══ Stored data ══
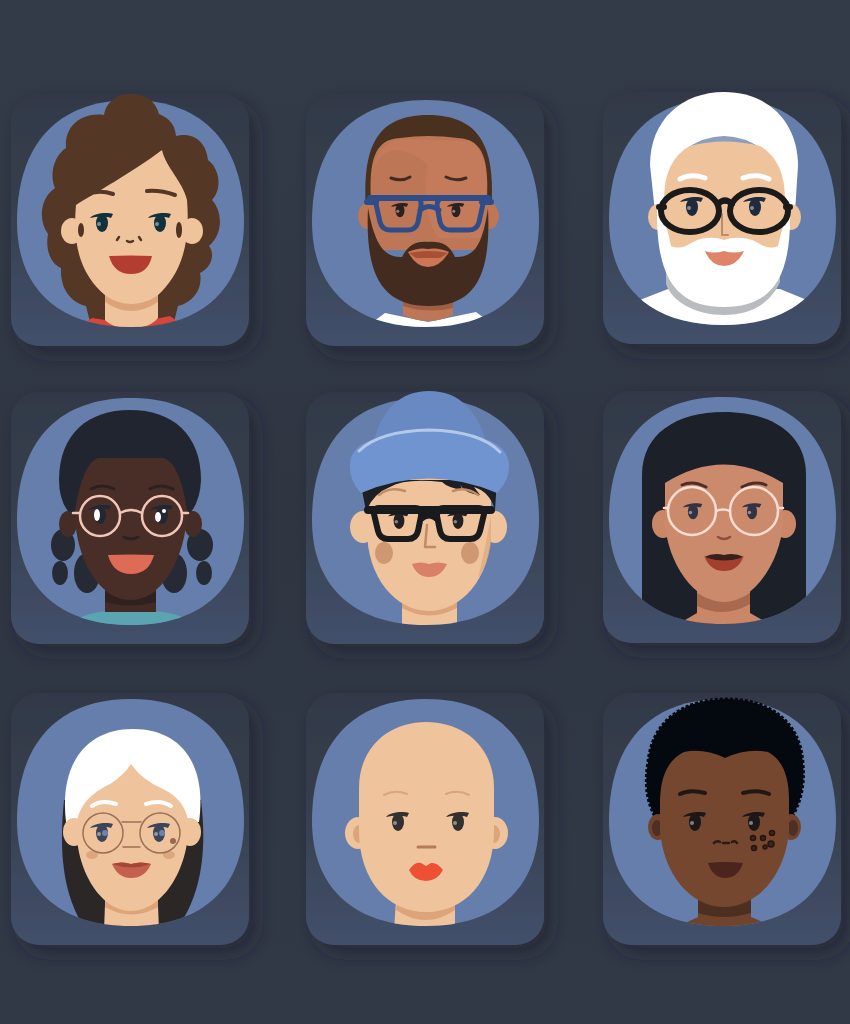
<!DOCTYPE html>
<html lang="en">
<head>
<meta charset="utf-8">
<title>Avatar set</title>
<style>
:root{--ground:#303744;--tile-top:#323946;--tile-low:#43506a;--blob:#667eab;--skin:#efc39c;--skin-shade:#dda479;--ink:#1d1f24;--white:#fff}
html,body{margin:0;height:100%;overflow:hidden;background:var(--ground)}
svg{display:block;width:850px;height:1024px}
.blob{fill:var(--blob)}
.skin{fill:var(--skin)}
.shade{fill:var(--skin-shade)}
.ink{fill:var(--ink)}
.white{fill:var(--white)}
.line{fill:none;stroke:currentColor;stroke-linecap:round;stroke-linejoin:round}
</style>
</head>
<body>
<svg viewBox="0 0 850 1024" role="img" aria-label="Nine portrait avatars on rounded tiles">
<defs>
<linearGradient id="tileFill" x1="0" y1="0" x2="0" y2="1">
<stop offset="0" stop-color="#323946"/><stop offset=".45" stop-color="#363f4f"/><stop offset="1" stop-color="#43506b"/>
</linearGradient>
<linearGradient id="groundFill" x1="0" y1="0" x2="0" y2="1">
<stop offset="0" stop-color="#333b49"/><stop offset=".5" stop-color="#2f3642"/><stop offset="1" stop-color="#313947"/>
</linearGradient>
<filter id="shadow" x="-20%" y="-20%" width="150%" height="150%"><feDropShadow dx="8" dy="9" stdDeviation="9" flood-color="#1f242d" flood-opacity=".55"/></filter>
<path id="blob" d="M114 0C188 0 227 46 227 122C227 188 186 227 114 227C41 227 0 188 0 122C0 46 39 0 114 0Z"/>
<path id="bust" d="M-5-20H232V115L227 122C227 188 186 227 114 227C41 227 0 188 0 122L-5 115Z"/>
<g id="tile"><rect x="-6" y="-6" width="238" height="252" rx="28" fill="url(#tileFill)" filter="url(#shadow)"/><use href="#blob" class="blob"/></g>
<g id="eye"><path d="M-12-3C-8-8 5-9 11-7L9-3C2-5-6-4-12-3Z" fill="currentColor"/><ellipse cx="0" cy="2" rx="6" ry="9" fill="currentColor"/><circle cx="-3" cy="3" r="2" fill="#fff" opacity=".45"/></g>
<clipPath id="c1"><use href="#bust" x="17" y="100"/></clipPath>
<clipPath id="c2"><use href="#bust" x="312" y="100"/></clipPath>
<clipPath id="c3"><use href="#bust" x="609" y="98"/></clipPath>
<clipPath id="c4"><use href="#bust" x="17" y="398"/></clipPath>
<clipPath id="c5"><use href="#bust" x="312" y="398"/></clipPath>
<clipPath id="c6"><use href="#bust" x="609" y="397"/></clipPath>
<clipPath id="c7"><use href="#bust" x="17" y="699"/></clipPath>
<clipPath id="c8"><use href="#bust" x="312" y="699"/></clipPath>
<clipPath id="c9"><use href="#bust" x="609" y="699"/></clipPath>
</defs>

<rect width="850" height="1024" fill="url(#groundFill)"/>
<g id="tiles">
<use href="#tile" x="17" y="100"/><use href="#tile" x="312" y="100"/><use href="#tile" x="609" y="98"/>
<use href="#tile" x="17" y="398"/><use href="#tile" x="312" y="398"/><use href="#tile" x="609" y="397"/>
<use href="#tile" x="17" y="699"/><use href="#tile" x="312" y="699"/><use href="#tile" x="609" y="699"/>
</g>

<g id="curly-woman" clip-path="url(#c1)">
<path fill="#553725" d="M131 94C114 94 106 104 104 115C82 112 64 126 66 148C54 156 49 174 55 188C40 198 38 220 48 234C45 250 51 264 61 268C60 288 70 302 86 306L92 330H172L178 306C194 302 203 288 200 273C214 266 214 252 209 246C223 234 223 212 212 200C223 188 219 168 208 160C206 142 194 132 176 136C175 122 166 117 159 114C155 100 145 94 131 94Z"/>
<path fill="#d5473c" d="M72 330L92 318L131 324L170 316L190 330Z"/>
<path class="skin" d="M105 280H158V318Q150 328 131 328Q112 328 105 320Z"/>
<path class="shade" d="M105 293Q131 314 158 293V302Q131 320 105 302Z"/>
<ellipse class="skin" cx="72" cy="231" rx="11" ry="13"/><ellipse class="skin" cx="192" cy="231" rx="11" ry="13"/>
<path class="skin" d="M76 205C90 196 136 170 162 150C166 168 182 180 187 200C191 250 178 277 157 296Q131 312 106 296C82 276 72 248 76 205Z"/>
<g fill="#513322"><ellipse cx="81" cy="230" rx="3" ry="7"/><ellipse cx="179" cy="230" rx="3" ry="8"/></g>
<g class="line" color="#553725" stroke-width="4"><path d="M86 195Q98 189 113 194M147 191Q161 190 175 195"/></g>
<g color="#13303d"><use href="#eye" x="102" y="221"/><use href="#eye" transform="translate(160 221)"/></g>
<g class="line" color="#553725" stroke-width="2.5"><path d="M117 240l2-3M127 241q3 2 6 0M139 237l2 3"/></g>
<path fill="#b43d31" d="M109 256Q131 255 152 256Q148 274 131 274Q114 274 109 256Z"/>
</g>

<g id="bearded-man" clip-path="url(#c2)">
<path class="white" d="M362 330L385 313L428 322L476 312L500 330Z"/>
<path fill="#bd7656" d="M403 280H453V315Q428 327 403 315Z"/>
<path fill="#9f5f45" d="M403 298H453V308Q428 314 403 306Z"/>
<path fill="#49301f" d="M366 212C362 150 374 115 428 115C482 115 496 150 491 212Z"/>
<g fill="#bd7656"><ellipse cx="367" cy="216" rx="9" ry="13"/><ellipse cx="490" cy="216" rx="9" ry="13"/></g>
<path fill="#bd7656" d="M371 200C369 162 374 139 400 138Q428 134 458 138C484 139 489 162 487 200V250H371Z"/>
<path fill="#c98061" d="M374 170C378 148 402 142 428 165Q420 210 438 238H480L487 190Q487 150 470 141L400 139Q376 145 374 170Z" opacity=".5"/>
<path fill="#432c1f" d="M368 208C374 240 382 258 402 257C408 245 416 241 428 242C441 241 450 245 455 257C477 258 483 240 488 208C491 272 478 306 429 306C380 306 365 272 368 208Z"/>
<path fill="#cc7655" d="M408 252Q419 247 428 249Q438 247 449 252Q440 267 428 267Q416 267 408 252Z"/>
<path fill="#a85036" d="M409 253Q428 249 448 253L440 258H416Z"/>
<g class="line" color="#432c1f" stroke-width="3"><path d="M391 178Q402 182 410 177M446 177Q456 182 466 178"/></g>
<g color="#2c211f"><use href="#eye" transform="translate(400 209) scale(.75)"/><use href="#eye" transform="translate(456 209) scale(.75)"/></g>
<g class="line" color="#2e4d89" stroke-width="5"><path d="M370 198H488M367 202H376M482 202H491" stroke-width="6"/><path d="M380 198H416Q422 198 421 206L418 222Q416 230 408 230H390Q382 230 380 222L376 204Q375 198 380 198ZM443 198H478Q484 198 483 204L479 222Q477 230 469 230H450Q442 230 440 222L437 206Q437 198 443 198ZM420 210Q429 203 439 210"/></g>
</g>

<g id="turban-elder" clip-path="url(#c3)">
<path class="white" d="M609 330V312L668 289H780L836 312V330Z"/>
<path fill="#b9bcbf" d="M666 260H780V282C770 304 750 315 724 315C696 315 672 302 666 284Z"/>
<path class="white" d="M650 165C650 120 682 92 724 92C768 92 798 122 798 166L795 212H655Z"/>
<path fill="#8c9dbe" d="M684 150Q724 122 764 150Z"/>
<g class="skin"><ellipse cx="658" cy="217" rx="10" ry="13"/><ellipse cx="791" cy="217" rx="10" ry="13"/></g>
<path class="skin" d="M664 200Q664 160 690 146Q724 137 760 146Q785 160 785 200V260H664Z"/>
<path class="white" d="M657 208Q668 226 671 246C686 252 691 239 706 238Q717 237 724 240Q732 237 743 238C759 239 764 252 778 246Q782 226 790 208C792 278 772 307 724 307C676 307 656 278 657 208Z"/>
<path fill="#df8369" d="M705 251Q714 254 724 251Q734 254 744 251Q737 266 724 266Q711 266 705 251Z"/>
<g class="line" color="#fff" stroke-width="5"><path d="M680 179Q691 173 705 178M743 178Q757 173 769 179"/></g>
<g color="#1f2b3d"><use href="#eye" x="692" y="205"/><use href="#eye" x="755" y="205"/></g>
<path class="line" color="#bd8b69" stroke-width="2" d="M722 214V235H728"/>
<g class="line" color="#1b1a1b" stroke-width="6"><ellipse cx="690" cy="211" rx="29" ry="21"/><ellipse cx="759" cy="211" rx="29" ry="21"/><path d="M718 204Q725 197 732 204M659 207H664M786 207H790"/></g>
</g>

<g id="earring-woman" clip-path="url(#c4)">
<path fill="#5ba5b2" d="M60 628Q85 612 108 611H154Q178 612 205 628Z"/>
<path fill="#20252f" d="M59 480C59 434 88 410 130 410C172 410 201 434 201 480Q200 506 184 520H76Q59 506 59 480Z"/>
<g fill="#252a35"><ellipse cx="63" cy="545" rx="12" ry="16"/><ellipse cx="200" cy="545" rx="13" ry="16"/><ellipse cx="87" cy="573" rx="13" ry="20"/><ellipse cx="174" cy="573" rx="13" ry="20"/><ellipse cx="60" cy="573" rx="8" ry="12"/><ellipse cx="204" cy="573" rx="8" ry="12"/></g>
<path fill="#422a25" d="M105 575H156V612H105Z"/><path fill="#30201e" d="M105 591Q130 608 156 591V602Q130 609 105 602Z"/>
<g fill="#452c27"><ellipse cx="68" cy="524" rx="9" ry="13"/><ellipse cx="193" cy="524" rx="9" ry="13"/></g>
<path fill="#492e28" d="M75 510Q83 463 98 458H164Q180 464 187 510C187 552 164 600 131 600C97 600 74 554 75 510Z"/>
<g class="line" color="#2d2020" stroke-width="3"><path d="M91 489Q102 483 114 489M150 489Q160 483 173 489M124 537Q131 541 138 537"/></g>
<path fill="#dd6b55" d="M108 555Q131 554 154 555Q149 574 131 574Q113 574 108 555Z"/>
<g color="#222832"><use href="#eye" x="100" y="513"/><use href="#eye" x="162" y="513"/></g>
<g class="white"><ellipse cx="97" cy="515" rx="3" ry="6"/><ellipse cx="158" cy="517" rx="3" ry="5"/><circle cx="164" cy="511" r="2"/></g>
<g class="line" color="#f2c6b7" stroke-width="2.5"><circle cx="100" cy="516" r="20"/><circle cx="162" cy="516" r="20"/><path d="M120 513Q131 507 142 513M73 513H80M182 513H188"/></g>
</g>

<g id="beanie-person" clip-path="url(#c5)">
<path class="skin" d="M402 585H457V630H402Z"/><path class="shade" d="M402 597Q429 617 457 597V608Q429 623 402 608Z"/>
<g class="skin"><ellipse cx="363" cy="527" rx="13" ry="16"/><ellipse cx="495" cy="527" rx="12" ry="16"/></g>
<path class="skin" d="M367 475H491V530C491 580 460 611 429 611C396 611 367 578 367 530Z"/>
<path class="shade" opacity=".6" d="M491 515V544Q487 567 478 578Q486 545 491 515Z"/>
<path class="ink" d="M360 480H497L495 510Q490 492 474 487L480 495Q466 494 460 485L463 490Q448 488 442 482Q405 478 390 487Q374 493 366 511Z"/>
<path fill="#6889c1" d="M372 448C380 410 400 391 429 391C459 391 478 410 488 448Z"/>
<path fill="#7094cf" d="M350 463Q352 446 372 440Q429 418 488 440Q507 447 509 464Q510 480 497 493Q429 464 361 493Q349 481 350 463Z"/>
<path class="line" color="#b4c9e8" stroke-width="3" d="M359 451Q379 431 429 430Q480 431 500 452"/>
<g class="line" color="#c08b65" stroke-width="2.5"><path d="M379 495Q390 486 405 491M453 491Q466 486 478 495M427 525L425 547H435"/></g>
<g fill="#cf9871"><ellipse cx="384" cy="553" rx="9" ry="11"/><ellipse cx="470" cy="553" rx="9" ry="11"/></g>
<path fill="#da8069" d="M412 564Q421 561 429 564Q438 561 447 564Q441 577 429 577Q417 577 412 564Z"/>
<g color="#241f20"><use href="#eye" transform="translate(399 519) scale(.9)"/><use href="#eye" transform="translate(458 519) scale(.9)"/></g>
<g class="line" color="#191a1d" stroke-width="6"><path d="M368 510H491" stroke-width="8"/><path d="M379 508H415Q422 508 421 516L418 531Q416 539 408 539H388Q380 539 378 531L374 514Q374 508 379 508ZM444 508H479Q485 508 484 514L480 531Q478 539 470 539H450Q442 539 440 531L437 516Q437 508 444 508ZM421 519Q429 512 437 519"/></g>
</g>

<g id="long-hair-woman" clip-path="url(#c6)">
<path fill="#1c2028" d="M642 630V475C642 434 676 412 724 412C772 412 806 434 806 475V630Z"/>
<path fill="#c98768" d="M668 630L697 613H750L780 630Z"/>
<path fill="#c98768" d="M697 580H750V618H697Z"/><path fill="#a9694f" d="M697 593Q724 610 750 593V604Q724 619 697 606Z"/>
<g fill="#c98768"><ellipse cx="663" cy="524" rx="11" ry="14"/><ellipse cx="785" cy="524" rx="11" ry="14"/></g>
<path fill="#cb8a6b" d="M665 483Q724 446 783 483V522C781 562 753 602 724 602C694 602 667 562 665 522Z"/>
<g class="line" color="#4b2e28" stroke-width="3"><path d="M682 485Q693 480 706 487M742 487Q755 480 766 485"/></g>
<path class="line" color="#8b503d" stroke-width="2.5" d="M718 537Q724 541 730 537"/>
<path fill="#a33f2c" d="M705 558Q724 553 743 558Q737 571 724 571Q711 571 705 558Z"/>
<path fill="#38201f" d="M704 557Q714 552 724 555Q734 552 744 557Q724 564 704 557Z"/>
<g color="#333344"><use href="#eye" transform="translate(693 510) scale(.85)"/><use href="#eye" transform="translate(752 510) scale(.85)"/></g>
<g class="line" color="#f9ddd1" stroke-width="2.5"><circle cx="692" cy="511" r="24"/><circle cx="754" cy="511" r="24"/><path d="M716 511Q723 508 730 511M664 508H668M778 508H783"/></g>
</g>

<g id="white-fringe-woman" clip-path="url(#c7)">
<path fill="#2b2727" d="M64 800H201C207 850 202 895 176 930H86C62 895 59 850 64 800Z"/>
<path class="skin" d="M106 880H157L159 930H104Z"/><path class="shade" d="M106 896Q131 917 158 896V907Q131 922 105 907Z"/>
<path class="white" d="M66 822C59 764 86 729 133 729C181 729 207 764 199 822Z"/>
<g class="skin"><ellipse cx="74" cy="832" rx="11" ry="14"/><ellipse cx="190" cy="832" rx="11" ry="14"/></g>
<path class="skin" d="M77 820Q82 797 110 784Q123 776 131 764Q142 780 163 789Q184 799 188 820C191 865 164 911 131 911C99 911 73 865 77 820Z"/>
<g class="line" color="#fff" stroke-width="4"><path d="M92 806Q102 799 116 804M146 804Q160 799 171 806"/></g>
<g fill="#dda67f"><ellipse cx="92" cy="855" rx="6" ry="4"/><ellipse cx="169" cy="855" rx="6" ry="4"/><circle cx="173" cy="841" r="3" fill="#9b6851"/></g>
<g color="#3c4658"><use href="#eye" x="102" y="831"/><use href="#eye" x="159" y="831"/></g>
<g fill="#6f83a8"><circle cx="105" cy="833" r="3"/><circle cx="162" cy="833" r="3"/></g>
<g class="line" color="#9b7157" stroke-width="1.5"><circle cx="103" cy="833" r="20"/><circle cx="160" cy="833" r="20"/><path d="M122 822H141M123 847H140"/></g>
<path fill="#c4604d" d="M112 864Q122 861 131 864Q141 861 151 864Q145 878 131 878Q118 878 112 864Z"/>
<path fill="#a44739" d="M112 864Q122 861 131 864Q141 861 151 864Q131 871 112 864Z"/>
</g>

<g id="bald-person" clip-path="url(#c8)">
<path class="skin" d="M397 885H455V930H394Z"/><path class="shade" d="M397 902Q426 922 455 902V910Q426 930 396 910Z"/>
<g class="skin"><ellipse cx="358" cy="833" rx="13" ry="16"/><ellipse cx="495" cy="833" rx="13" ry="16"/></g>
<g class="shade"><ellipse cx="359" cy="834" rx="6" ry="9"/><ellipse cx="494" cy="834" rx="6" ry="9"/></g>
<path class="skin" d="M359 788C359 748 388 722 426 722C465 722 494 748 494 788V830C494 882 464 912 426 912C389 912 359 882 359 830Z"/>
<g class="line" color="#dba57c" stroke-width="2"><path d="M384 795Q395 789 407 794M446 794Q458 789 469 795"/></g>
<g color="#34302f"><use href="#eye" x="398" y="820"/><use href="#eye" x="458" y="820"/></g>
<path class="line" color="#b57b59" stroke-width="3" d="M418 847H435"/>
<path fill="#ef4f34" d="M409 870Q415 861 421 863L426 866L431 863Q437 862 443 870Q437 881 426 881Q414 881 409 870Z"/>
</g>

<g id="freckled-man" clip-path="url(#c9)">
<path fill="#70442c" d="M670 930L698 917H751L782 930Z"/>
<path fill="#70442c" d="M698 885H751V921Q724 930 698 921Z"/><path fill="#4d2f22" d="M698 897Q724 914 751 897V913Q724 921 698 913Z"/>
<path fill="#04080f" stroke="#04080f" stroke-width="3" stroke-dasharray="3 2" d="M657 820Q642 796 648 762C652 722 682 699 726 699C770 699 801 722 803 764Q806 796 790 820Z"/>
<g fill="#70442c"><ellipse cx="658" cy="827" rx="10" ry="13"/><ellipse cx="791" cy="827" rx="10" ry="13"/></g>
<g fill="#4f2f22"><ellipse cx="657" cy="828" rx="5" ry="8"/><ellipse cx="793" cy="828" rx="5" ry="8"/></g>
<path fill="#74472e" d="M660 800Q661 763 684 752Q704 748 725 758Q747 748 768 752Q789 763 789 800V830C786 873 759 907 724 907C690 907 663 873 660 830Z"/>
<g class="line" color="#211714" stroke-width="4"><path d="M680 794Q690 789 705 793M743 793Q757 789 769 794"/></g>
<g color="#1c1718"><use href="#eye" x="695" y="820"/><use href="#eye" x="754" y="820"/></g>
<path class="line" color="#2b1a15" stroke-width="2.5" d="M714 843Q717 840 720 842M723 843H729M732 842Q735 840 737 843"/>
<g fill="#3e251c" stroke="#24150f" stroke-width="1.5"><circle cx="753" cy="838" r="2.5"/><circle cx="763" cy="838" r="2.5"/><circle cx="772" cy="833" r="2.5"/><circle cx="754" cy="848" r="2.5"/><circle cx="765" cy="847" r="2"/><circle cx="771" cy="844" r="3"/></g>
<path fill="#4a241d" d="M708 863Q725 861 743 863Q738 878 725 878Q713 878 708 863Z"/>
</g>
</svg>
</body>
</html>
═══
§ Description of the task
What is the number of lines above that contain the word "woman"? Answer with that number only.

§ Solved exercise
4